NRL News

Destigmatized abortion increases the pressure to abort

by | Mar 21, 2024

By Monica Snyder, Executive Director, Secular Pro-life

Most people recognize that stigmatizing abortion increases the cultural pressure for women to carry to term. There’s a flip side to this coin: destigmatizing abortion increases the cultural pressure for women to abort.

The idealized abortion decision

There’s a theoretical version of women’s decision making processes leading to abortion. I’ve come to think of it as the “idealized abortion decision.” The idealized abortion decision is the one in which a woman chooses abortion with sufficiently informed consent, high decision certainty, clear foresight, and no pressure, fear, or panic.

I appreciate that most pro-choice people want women to be able to make the idealized abortion decision. They don’t want women to be pressured to either abort or to carry to term. They want women to be empowered to decide for ourselves what is best for our situations. They want abortion to be a private medical decision between a woman and her doctor.

That’s the theory, but it’s often not the reality.

Child-rearing “takes a village” but abortion “is between a woman and her doctor”

In many ways, child-rearing is not a private affair, nor would many women want it to be. Women (and parents generally) struggle or thrive based in large part on the support of our families and communities. But if child-rearing is more of a communal effort, it matters how the community responds to a woman’s pregnancy. When deciding whether to abort, women consider what support we might have to carry our pregnancies and, often more importantly, to care for our babies once they’re born.

“It takes a village” and “this is between a woman and her doctor” somewhat contradict each other. Women will look to our partners, parents, closest friends and family, employers, coworkers, professors, classmates, all kinds of people to see what kind of adjustments and support they might be willing to offer as we consider the major undertaking of carrying and caring for a child.

How do those figures in our lives decide whether and to what extent they will contribute some of their own resources to supporting us and our children?

Stigma influences communities, and communities influence the woman’s decision

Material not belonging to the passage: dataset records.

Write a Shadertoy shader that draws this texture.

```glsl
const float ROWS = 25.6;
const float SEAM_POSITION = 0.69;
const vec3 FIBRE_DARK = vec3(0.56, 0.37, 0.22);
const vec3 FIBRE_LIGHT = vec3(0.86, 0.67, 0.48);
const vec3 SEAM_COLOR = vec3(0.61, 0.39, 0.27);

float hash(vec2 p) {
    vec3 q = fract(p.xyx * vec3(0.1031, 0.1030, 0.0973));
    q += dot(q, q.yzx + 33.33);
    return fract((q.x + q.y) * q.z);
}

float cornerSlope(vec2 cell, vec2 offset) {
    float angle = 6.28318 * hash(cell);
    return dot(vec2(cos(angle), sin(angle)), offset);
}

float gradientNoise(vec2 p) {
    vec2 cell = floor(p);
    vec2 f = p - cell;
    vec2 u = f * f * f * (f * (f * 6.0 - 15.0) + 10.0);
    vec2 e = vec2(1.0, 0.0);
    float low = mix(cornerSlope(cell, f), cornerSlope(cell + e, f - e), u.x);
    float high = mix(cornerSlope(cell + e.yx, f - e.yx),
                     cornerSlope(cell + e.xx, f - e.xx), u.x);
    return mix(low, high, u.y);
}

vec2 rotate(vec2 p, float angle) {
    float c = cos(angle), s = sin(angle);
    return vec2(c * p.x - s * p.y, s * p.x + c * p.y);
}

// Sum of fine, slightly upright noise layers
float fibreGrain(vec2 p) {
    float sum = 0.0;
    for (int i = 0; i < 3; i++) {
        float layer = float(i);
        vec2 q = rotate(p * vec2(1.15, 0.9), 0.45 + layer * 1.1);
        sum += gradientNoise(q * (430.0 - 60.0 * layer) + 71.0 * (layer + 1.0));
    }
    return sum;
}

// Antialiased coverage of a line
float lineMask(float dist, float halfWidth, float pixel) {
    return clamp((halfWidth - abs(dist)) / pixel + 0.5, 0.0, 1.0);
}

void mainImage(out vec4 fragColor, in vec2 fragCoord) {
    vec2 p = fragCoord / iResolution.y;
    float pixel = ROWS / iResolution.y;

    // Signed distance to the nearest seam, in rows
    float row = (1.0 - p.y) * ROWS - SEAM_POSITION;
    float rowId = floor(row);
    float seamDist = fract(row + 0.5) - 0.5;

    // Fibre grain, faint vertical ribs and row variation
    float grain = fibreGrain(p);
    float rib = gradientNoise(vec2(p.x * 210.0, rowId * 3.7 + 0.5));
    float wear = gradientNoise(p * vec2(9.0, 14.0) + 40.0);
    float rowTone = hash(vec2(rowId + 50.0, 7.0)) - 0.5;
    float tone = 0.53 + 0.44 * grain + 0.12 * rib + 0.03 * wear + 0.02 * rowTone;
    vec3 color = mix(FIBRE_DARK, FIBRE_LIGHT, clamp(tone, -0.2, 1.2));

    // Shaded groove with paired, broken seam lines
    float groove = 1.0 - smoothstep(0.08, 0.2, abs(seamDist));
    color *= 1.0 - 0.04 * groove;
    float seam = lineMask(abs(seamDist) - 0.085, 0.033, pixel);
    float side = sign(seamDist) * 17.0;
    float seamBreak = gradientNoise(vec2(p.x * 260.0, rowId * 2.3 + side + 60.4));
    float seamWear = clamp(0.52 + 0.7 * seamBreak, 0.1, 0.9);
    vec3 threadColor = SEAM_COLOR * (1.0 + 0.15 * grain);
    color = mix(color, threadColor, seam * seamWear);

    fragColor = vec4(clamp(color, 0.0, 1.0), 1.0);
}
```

There are many factors that affect the community’s response to unexpected pregnancy or to pregnancies in less than ideal circumstances. Two important ones will be the (1) legality and (2) ethics of abortion. And the two factors are related: many people look to the law as a proxy for what our society considers morally acceptable.

Whether abortion is stigmatized or destigmatized affects the community’s perception of abortion as an option. Just as a community might pressure a woman not to abort in a culture where abortion is considered gravely immoral, a community is more likely to pressure a woman to abort in a culture that treats abortion as morally neutral, and even more so in a culture that treats abortion as an act of female empowerment.

Women facing pregnancy in difficult circumstances need resources from their communities. Communities are more likely to feel obliged to generate and provide those resources when the alternative (abortion) is seen as a depravity or injustice. If the community perceives abortion as morally neutral or as a moral good, it has less incentive to contribute the time, finances, and energy needed to help women avoid abortion. When abortion is destigmatized, communities have less incentive to help us carry to term and parent our children.

Further, if abortion is morally neutral or even morally good, there’s nothing inappropriate about suggesting abortion as the better option for women who get pregnant in difficult circumstances. In fact, if abortion is seen as morally neutral or morally good, community members are more likely to view a woman who refuses to abort as irresponsible, even selfish, for choosing to carry a difficult pregnancy and expect resources from the community in the process.

We can see examples of this interplay from the story-telling abortion rights advocacy group, Shout Your Abortion (SYA).

(These quotes originate from longer testimonies which you can read at the URL listed on each quote graphic.)

When we destigmatize abortion, we decrease stigma not only for women considering abortion, but also for the people in our lives considering whether to advise or pressure us to get abortions.

Editor’s note. This appears at Secular Pro-Life and is reposted with permission.

Categories: Abortion